Once again, there was the sound of Dad driving his truck into the Stop Ahead sign across the street. He couldn’t see it in the darkness and clipped it with his side mirror every night.
Nobody said anything, but a rustle of tension went around the room. Everybody was watching TV in the den. I’d noticed by then that every time Dad came home, my siblings would scatter. I kept asking them why but they never answered, although I should have known from the Sister Act incident.
After several minutes he still hadn’t shown, so I ran to the front window to see where he was. He was across the street wrestling with the street sign. WONG WONG WONG WONG WONG WONG. The sign bounced loudly against the pole as he strangled it and jerked it back and forth. He was shaking the sign with such violence it looked as if he was trying to get coconuts from it.
“Fuck this shit!” he yelled, and a couple of neighbors turned their outside lights on. I saw his side mirror lying on the ground next to the sign. WONG WONG WONG WONG WONG WONG. Finally he jerked the pole from the ground, stuck it under his arm and marched across the street with it. He disappeared around the corner of the house, and I heard a crash as he tossed the sign over the fence into his stockyard. Then he came in the side door and sat on the corner of the fireplace to take his boots off – his nightly ritual. I ran to him.

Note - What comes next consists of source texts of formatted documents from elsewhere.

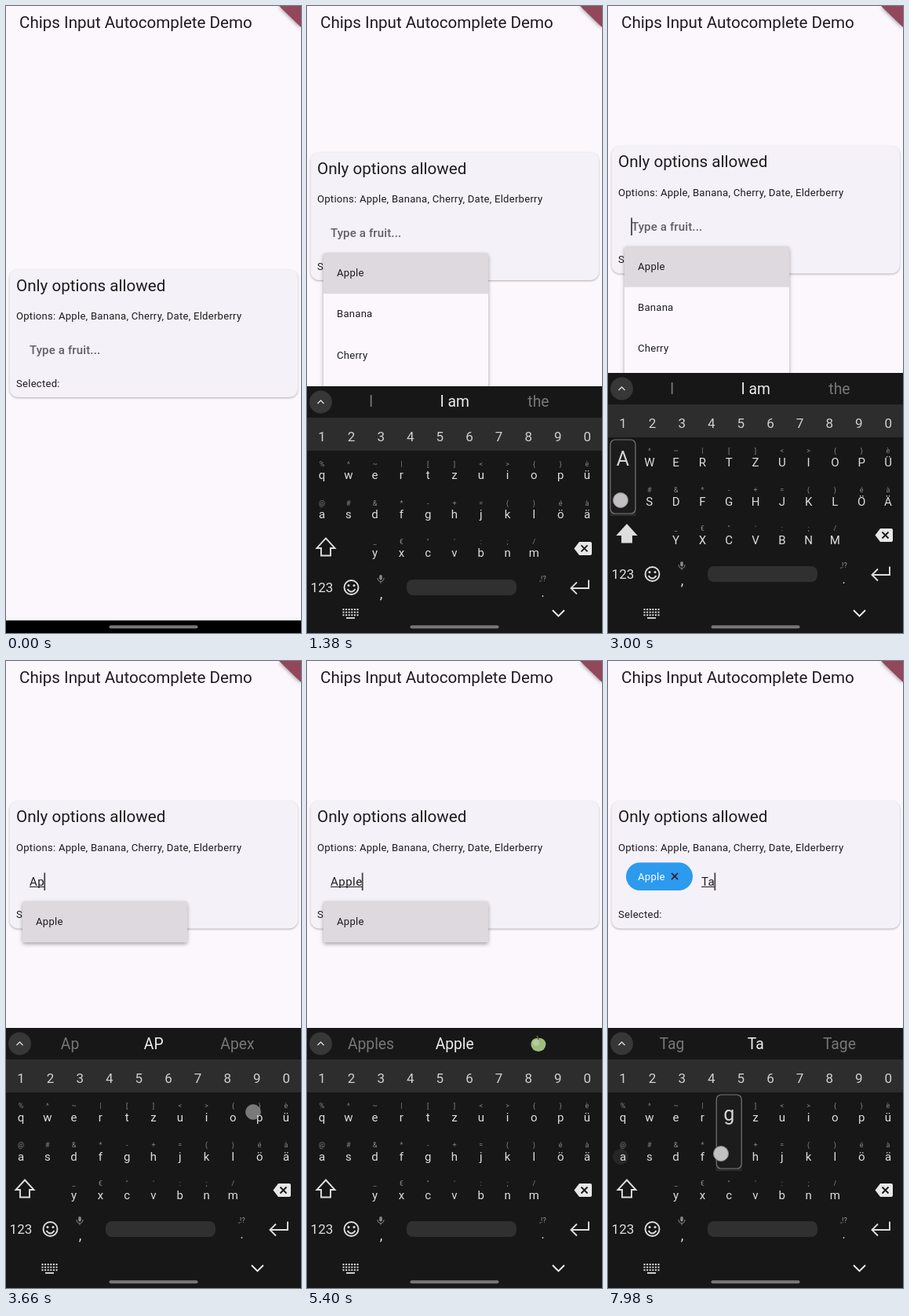
Write an HTML page with a canvas that moves like this. It is 376 by 798 pixels and loops after 8000 ms.

```html
<!DOCTYPE html>
<html lang="en">
<head>
<meta charset="utf-8">
<title>Chips Input Autocomplete Demo</title>
<style>
  html, body { margin: 0; width: 100%; height: 100%; overflow: hidden; background: #fcf7fd; }
  canvas { display: block; width: 100%; height: 100%; }
</style>
</head>
<body>
<canvas id="stage"></canvas>
<script>
const W = 376, H = 798, LOOP = 8000;
const KEYBOARD_TOP = 467, NAV_TOP = 782;
const FOCUS_AT = 840, SLIDE_AT = 947, SLIDE_MS = 600, CHIP_AT = 5700, FADE_MS = 220;
const INK = '#1d1b20', KEY_INK = '#dedede';
const OPTIONS = ['Apple', 'Banana', 'Cherry', 'Date', 'Elderberry'];

const canvas = document.getElementById('stage');
const ctx = canvas.getContext('2d');
const ratio = window.devicePixelRatio || 1;
canvas.width = W * ratio;
canvas.height = H * ratio;

// Letter rows: letters, hints, first key x, baseline
const ROWS = [
  ['qwertzuiopü', '%^~|[]<>{}è', 19, 585.5],
  ['asdfghjklöä', '@#&*-+=()éà', 19, 635.5],
  ['yxcvbnm', '_€"\':;/', 86.6, 684.5],
];
const KEY_STEP = 33.8;

const TAPS = [
  { x: 100, y: 438, down: 90, up: 200 },
  { key: 'shift', x: 24, y: 671, down: 2460, up: 2540 },
  { key: 'a', x: 16, y: 629, down: 3000, up: 3100 },
  { key: 'p', x: 315, y: 574, down: 3480, up: 3570 },
  { key: 'p', x: 315, y: 575, down: 3960, up: 4080 },
  { key: 'l', x: 283, y: 627, down: 4560, up: 4680 },
  { key: 'e', x: 80, y: 576, down: 4980, up: 5100 },
  { key: 'enter', x: 345, y: 722, down: 5580, up: CHIP_AT },
  { key: 'shift', x: 24, y: 671, down: 7020, up: 7110 },
  { key: 't', x: 147, y: 576, down: 7320, up: 7420 },
  { key: 'a', x: 16, y: 631, down: 7660, up: 7780 },
  { key: 'g', x: 144, y: 627, down: 7870, up: 8100 },
];

const SUGGESTIONS = {
  '': ['I', 'I am', 'the'],
  A: ['A', 'And', 'Are'],
  Ap: ['Ap', 'AP', 'Apex'],
  App: ['Apps', 'App', 'Apple'],
  Appl: ['Apply', 'Apple', 'Appl'],
  Apple: ['Apples', 'Apple', null],
  T: ['T', 'The', 'To'],
  Ta: ['Tag', 'Ta', 'Tage'],
};

function text(str, x, y, size, color = INK, { align = 'left', weight = 400, spacing = 0 } = {}) {
  ctx.font = `${weight} ${size}px Roboto, sans-serif`;
  ctx.letterSpacing = spacing + 'px';
  ctx.textAlign = align;
  ctx.fillStyle = color;
  ctx.fillText(str, x, y);
  return ctx.measureText(str).width;
}
const centered = (str, x, y, size, color) => text(str, x, y, size, color, { align: 'center' });
const body = (str, x, y, color) => text(str, x, y, 13.1, color, { spacing: 0.25 });

function rect(x, y, w, h, color) {
  ctx.fillStyle = color;
  ctx.fillRect(x, y, w, h);
}
function round(x, y, w, h, r, color) {
  ctx.beginPath();
  ctx.roundRect(x, y, w, h, r);
  ctx.fillStyle = color;
  ctx.fill();
}
function circle(x, y, r, color) {
  ctx.beginPath();
  ctx.arc(x, y, r, 0, 7);
  ctx.fillStyle = color;
  ctx.fill();
}
function line(path, color = KEY_INK, width = 1.9) {
  ctx.strokeStyle = color;
  ctx.lineWidth = width;
  ctx.stroke(new Path2D(path));
}
function shadowed(blur, dy, alpha, draw) {
  ctx.save();
  ctx.shadowColor = `rgba(0,0,0,${alpha})`;
  ctx.shadowBlur = blur * ratio;
  ctx.shadowOffsetY = dy * ratio;
  draw();
  ctx.restore();
}

// cubic-bezier(.4, 0, .2, 1)
function ease(p) {
  if (p <= 0) return 0;
  if (p >= 1) return 1;
  let lo = 0, hi = 1, s;
  for (let i = 0; i < 20; i++) {
    s = (lo + hi) / 2;
    const x = 1.2 * s * (1 - s) ** 2 + 0.6 * s * s * (1 - s) + s ** 3;
    if (x < p) lo = s; else hi = s;
  }
  return s * s * (3 - 2 * s);
}

function stateAt(t) {
  const state = { typed: '', shift: false, chip: t >= CHIP_AT, focused: t >= FOCUS_AT, lastEdit: FOCUS_AT };
  for (const { key, up } of TAPS) {
    if (!key || up > t) continue;
    if (key === 'shift') { state.shift = true; continue; }
    if (key === 'enter') state.typed = '';
    else state.typed += state.shift ? key.toUpperCase() : key;
    state.shift = false;
    state.lastEdit = up;
  }
  state.cursor = state.focused && (t - state.lastEdit) % 1000 < 500;
  state.keyboard = H - (H - KEYBOARD_TOP) * ease((t - SLIDE_AT) / SLIDE_MS);
  return state;
}

function drawBanner() {
  shadowed(5, 1, 0.45, () => {
    ctx.fillStyle = '#93475a';
    ctx.fill(new Path2D('M348 0 H376 V27 Z'));
  });
}

function drawCard(s) {
  const top = 178 + (Math.min(s.keyboard, NAV_TOP) - KEYBOARD_TOP) / 2;
  const fieldX = s.chip ? 119 : 30;
  ctx.save();
  ctx.translate(0, top);
  shadowed(2.5, 1, 0.3, () => round(4.5, 0, 367.5, 162.5, 11, '#f5f1f8'));
  text('Only options allowed', 13, 27.3, 20.6);
  body('Options: ' + OPTIONS.join(', '), 13, 63.8);
  body('Selected:', 13, 149.3);

  if (s.chip) {
    round(23, 78.5, 85, 35.5, 17.75, '#2c9aed');
    body('Apple', 38, 100.5, '#fff');
    line('M81 92 L89 100 M89 92 L81 100', INK, 1.7);
  }

  let width = 0;
  if (s.typed) {
    width = text(s.typed, fieldX, 107.5, 15, INK, { spacing: 0.47 });
    rect(fieldX, 109, width, 1, INK);
  } else {
    text('Type a fruit...', fieldX, 107.5, 15, '#625e66', { weight: 500, spacing: 0.14 });
  }
  if (s.cursor) rect(fieldX + width - 0.8, 91.5, 1.8, 22.5, '#47434a');

  if (s.focused) drawOptions(s.typed, fieldX - 9);
  ctx.restore();
}

function drawOptions(typed, x) {
  const matches = OPTIONS.filter(o => o.toLowerCase().includes(typed.toLowerCase())).slice(0, 4);
  if (!matches.length) return;
  const y = 127.5, row = 52.2, height = row * matches.length;
  shadowed(5, 2.5, 0.35, () => round(x, y, 210, height, 2.5, '#fcf7fd'));
  round(x, y, 210, row, matches.length > 1 ? [2.5, 2.5, 0, 0] : 2.5, '#ded8df');
  matches.forEach((name, i) => body(name, x + 17, y + i * row + 30.2));
}

function drawApple(x, y) {
  round(x - 9.5, y - 7, 19, 17, [8, 8, 9.5, 9.5], '#9dbd80');
  circle(x - 3, y - 1, 4, '#b3cd99');
  line(`M${x} ${y - 5} Q${x} ${y - 8} ${x - 2} ${y - 10}`, '#6d5a4a', 1.6);
}

function drawBottomRow() {
  text('123', 4.5, 729, 17, KEY_INK, { spacing: 0.1 });
  ctx.beginPath();
  ctx.arc(56.5, 723, 9, 0, 7);
  ctx.strokeStyle = KEY_INK;
  ctx.lineWidth = 1.9;
  ctx.stroke();
  circle(53, 720.5, 1.5, KEY_INK);
  circle(60, 720.5, 1.5, KEY_INK);
  line('M51.5 725 Q56.5 732 61.5 725');
  round(92.2, 707, 3.6, 6.5, 1.8, '#888');
  line('M90 711 Q90 715.5 94 715.5 Q98 715.5 98 711 M94 715.5 V718', '#888', 1);
  centered(',', 94.5, 737, 18, KEY_INK);
  round(127, 713, 140, 20, 8, '#303030');
  centered(',!?', 300.5, 715, 9, '#999');
  centered('.', 300.5, 735, 16, KEY_INK);
  line('M359 713.5 V724 H337 M344 716.5 L336.5 724 L344 731.5');
}

function drawPopup(key, shift) {
  for (const [letters, , x0, baseline] of ROWS) {
    const i = letters.indexOf(key);
    if (i < 0) continue;
    const x = x0 + i * KEY_STEP, top = baseline - 83.5;
    rect(x - 16.5, top + 90, 33, 7, '#2b2b2b');
    round(x - 16, top, 32, 94, 6, '#1c1c1c');
    ctx.strokeStyle = '#777';
    ctx.lineWidth = 1.2;
    ctx.stroke();
    centered(shift ? key.toUpperCase() : key, x, top + 33, 25, '#d8d8d8');
  }
}

function drawKeyboard(s, t) {
  ctx.save();
  ctx.translate(0, s.keyboard - KEYBOARD_TOP);
  rect(0, KEYBOARD_TOP, W, H, '#171717');
  rect(0, 507, W, 42, '#2d2d2d');

  circle(17.5, 487, 14.5, '#373737');
  line('M13.5 489 L17.5 485 L21.5 489', KEY_INK, 1.3);
  SUGGESTIONS[s.typed].forEach((word, i) => {
    const x = 81.5 + i * 106.7;
    if (word) centered(word, x, 493.5, 19.3, i === 1 ? '#ededed' : '#777');
    else drawApple(x, 487);
  });

  [...'1234567890'].forEach((digit, i) => centered(digit, 19 + i * 37.6, 537, 17, '#d0d0d0'));
  for (const [letters, hints, x0, baseline] of ROWS) {
    [...letters].forEach((letter, i) => {
      const x = x0 + i * KEY_STEP;
      centered(hints[i], x, baseline - 16.5, 9, '#888');
      centered(s.shift ? letter.toUpperCase() : letter, x, baseline, 15, KEY_INK);
    });
  }

  const arrow = 'M24 660.5 L35.5 673 H30 V682.5 H18 V673 H12.5 Z';
  line(arrow);
  if (s.shift) {
    ctx.fillStyle = KEY_INK;
    ctx.fill(new Path2D(arrow));
  }
  ctx.fillStyle = '#e8e8e8';
  ctx.fill(new Path2D('M347 665 H361 Q363 665 363 667 V680 Q363 682 361 682 H347 L340.5 673.5 Z'));
  line('M349.5 669.5 L357.5 677.5 M357.5 669.5 L349.5 677.5', '#171717', 1.8);
  drawBottomRow();

  const pressed = TAPS.find(tap => tap.key && tap.down <= t && t < tap.up);
  if (pressed) drawPopup(pressed.key, s.shift);
  ctx.restore();
}

function drawNavigation(shown) {
  if (shown) {
    for (let row = 0; row < 3; row++)
      for (let col = 0; col < 6; col++) rect(45.5 + col * 3.6, 767 + row * 3.6, 2, 2, KEY_INK);
    rect(50, 778, 11, 1.8, KEY_INK);
    line('M313 769 L320.5 776.5 L328 769', '#f0f0f0', 1.8);
  }
  round(131.5, 788.3, 113, 4, 2, '#777');
}

function drawTaps(t) {
  for (const { x, y, down, up } of TAPS) {
    if (t < down || t > up + FADE_MS) continue;
    ctx.globalAlpha = t < up ? 1 : 1 - (t - up) / FADE_MS;
    circle(x, y, 9.5, '#c2c0c2');
    ctx.strokeStyle = '#8a8a8a';
    ctx.lineWidth = 1;
    ctx.stroke();
  }
  ctx.globalAlpha = 1;
}

function draw(t) {
  const s = stateAt(t);
  ctx.setTransform(ratio, 0, 0, ratio, 0, 0);
  rect(0, 0, W, H, '#fcf7fd');
  text('Chips Input Autocomplete Demo', 17, 28, 20.6);
  drawBanner();
  drawCard(s);
  rect(0, NAV_TOP, W, H - NAV_TOP, '#000');
  if (s.keyboard < H) drawKeyboard(s, t);
  drawNavigation(s.keyboard < H);
  drawTaps(t);
}

const start = performance.now();
function tick() {
  draw((performance.now() - start) % LOOP);
  requestAnimationFrame(tick);
}
tick();
</script>
</body>
</html>
```
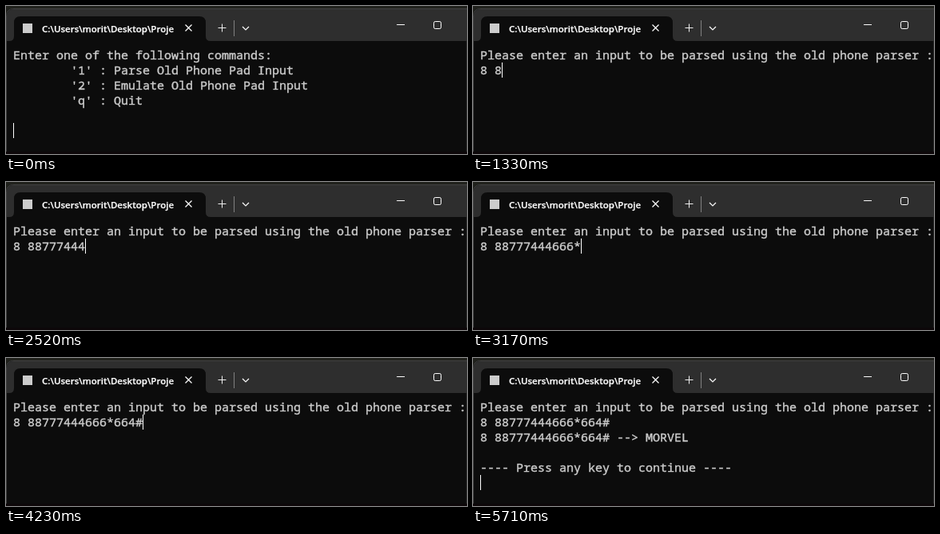
These frames come from a looping animation (577x186 px, 5.91 s). An HTML page:

```html
<!DOCTYPE html>
<html lang="en">
<head>
<meta charset="utf-8">
<title>Phone pad parser in a terminal</title>
<style>
  html, body { margin: 0; width: 577px; height: 186px; overflow: hidden; background: #0c0c0c; }
  svg, pre, #cursor { position: absolute; }
  svg { left: 0; top: 0; }
  pre {
    left: 9px; top: 52px; margin: 0; color: #ccc;
    font: 15px/19px "Noto Sans Mono", "DejaVu Sans Mono", monospace;
    font-variant-ligatures: none;
    -webkit-text-stroke: 0.4px #ccc;
  }
  #cursor { width: 1px; height: 19px; background: #fff; }
</style>
</head>
<body>
<svg width="577" height="186" fill="none">
  <rect width="577" height="12" fill="#20211c"/>
  <path d="M0.5 186V11.5a8 8 0 0 1 8-8H577V186z" fill="#0c0c0c" stroke="#414141"/>
  <path d="M1 44V11.5A7.5 7.5 0 0 1 8.5 4H577V44z" fill="#2e2e2e"/>
  <path d="M4 44q6 0 6-6V21q0-8 8-8H242q8 0 8 8V38q0 6 6 6z" fill="#0c0c0c"/>
  <rect y="183" width="577" height="3" fill="#0d0709"/>
  <rect x="21" y="22" width="12" height="12" fill="#ccc"/>
  <text x="45" y="33" fill="#fff" stroke="#fff" stroke-width="0.25" font-size="11.5" font-weight="600"
    font-family="Open Sans, Noto Sans, sans-serif">C:\Users\morit\Desktop\Proje</text>
  <path d="M224.5 23.500l8 8m0-8l-8 8" stroke="#fff" stroke-width="1.200"/>
  <path d="M265.5 27.500h10M270.500 22.500v10" stroke="#eee"/>
  <path d="M285.500 18v20" stroke="#808080"/>
  <path d="M296 26l4 4 4-4" stroke="#fff" stroke-width="1.200"/>
  <path d="M489 23.500h10" stroke="#fff"/>
  <rect x="535.5" y="19.500" width="9" height="9" rx="1.750" stroke="#fff"/>
</svg>
<pre id="screen"></pre>
<div id="cursor"></div>
<script>
const LOOP = 5910;
const menu = `Enter one of the following commands:
        '1' : Parse Old Phone Pad Input
        '2' : Emulate Old Phone Pad Input
        'q' : Quit

`;
const prompt = "Please enter an input to be parsed using the old phone parser :\n";
const input = "8 88777444666*664#";
const result = `${prompt}${input}\n${input} --> MORVEL\n\n---- Press any key to continue ----\n`;

// One time per typed key
const keys = [940, 1200, 1330, 1460, 1720, 1850, 2130, 2260, 2390, 2520,
  2790, 2920, 3050, 3170, 3440, 3570, 3840, 4230];

const screenEl = document.getElementById("screen");
const cursorEl = document.getElementById("cursor");

function contentAt(t) {
  if (t < 540) return menu;
  if (t >= 4500) return result;
  return prompt + input.slice(0, keys.filter(k => k <= t).length);
}

function draw(now) {
  const t = now % LOOP;
  const content = contentAt(t);
  const lines = content.split("\n");
  if (screenEl.textContent !== content) screenEl.textContent = content;
  cursorEl.style.left = 9 + 9 * lines.at(-1).length + "px";
  cursorEl.style.top = 52 + 19 * (lines.length - 1) + "px";
  cursorEl.style.visibility = t >= 5180 && t < 5710 ? "hidden" : "visible";
}

const start = performance.now();
function tick() {
  draw(performance.now() - start);
  requestAnimationFrame(tick);
}
tick();
</script>
</body>
</html>
```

“Daddy! You’re home!”
“Hey there, kiddo,” he said, giving me a brief one-armed hug, still breathing heavily from his exertions with town property.
“How was your day?” I asked as he unlaced his boots. He didn’t answer. His eyes were crawling over my shoulder onto the backs of everyone’s heads, and then onto the TV itself. He sat there like a statue, his hands frozen into position holding his laces up in the air.
“Dad?” I waved a hand in front of his face but he paid me no heed. Finally he snapped out of his reverie and dropped his boots on the floor. Then he stood up and walked past me until he was hovering directly behind the couch. As he resumed glaring at the TV, everybody got up one-by-one without a word and left the room until only my oldest brother Johnny remained defiantly on the couch.
“What are we watching?” Dad demanded.
“A show,” Johnny answered, not even bothering to turn around. Dad’s eyes practically burned a hole in the top of his head.
“NO SHIT. I CAN SEE IT’S A GODDAMN SHOW. Which one is it? Are we watching Seinfeld again?” he sneered. “Watching people sleeping around and talking about how wonderful it is and how it’s all just fine and dandy?” Dad said, making his voice light and mincey and waving his hands around. “I’m sure your mother thinks it’s okay for you all to watch this crap.”
Johnny said nothing. He let out a loud sigh, stood up and marched out of the room without once glancing behind him. Dad stood in the middle of the room for a few moments, and then stomped over to the doorway and began shouting to the rest of the house.
“THAT’S RIGHT, EVERYBODY HAS TO LEAVE THE ROOM WHEN DAD COMES HOME BECAUSE I’M SUCH A HORRIBLE PERSON. I’M ONLY OUT THERE BREAKING MY ASS TWELVE HOURS A DAY TO PUT A ROOF OVER YOUR GODDAMN HEADS…” I bolted from the room as he continued shouting for a couple more minutes. I heard my brothers and sisters closing their doors upstairs. Finally the house was plunged into silence as Dad stopped yelling and he switched the TV off. I heard him banging around and then the basement door slammed shut.
Pop. Pop. Pop.
More holes were going in the walls downstairs.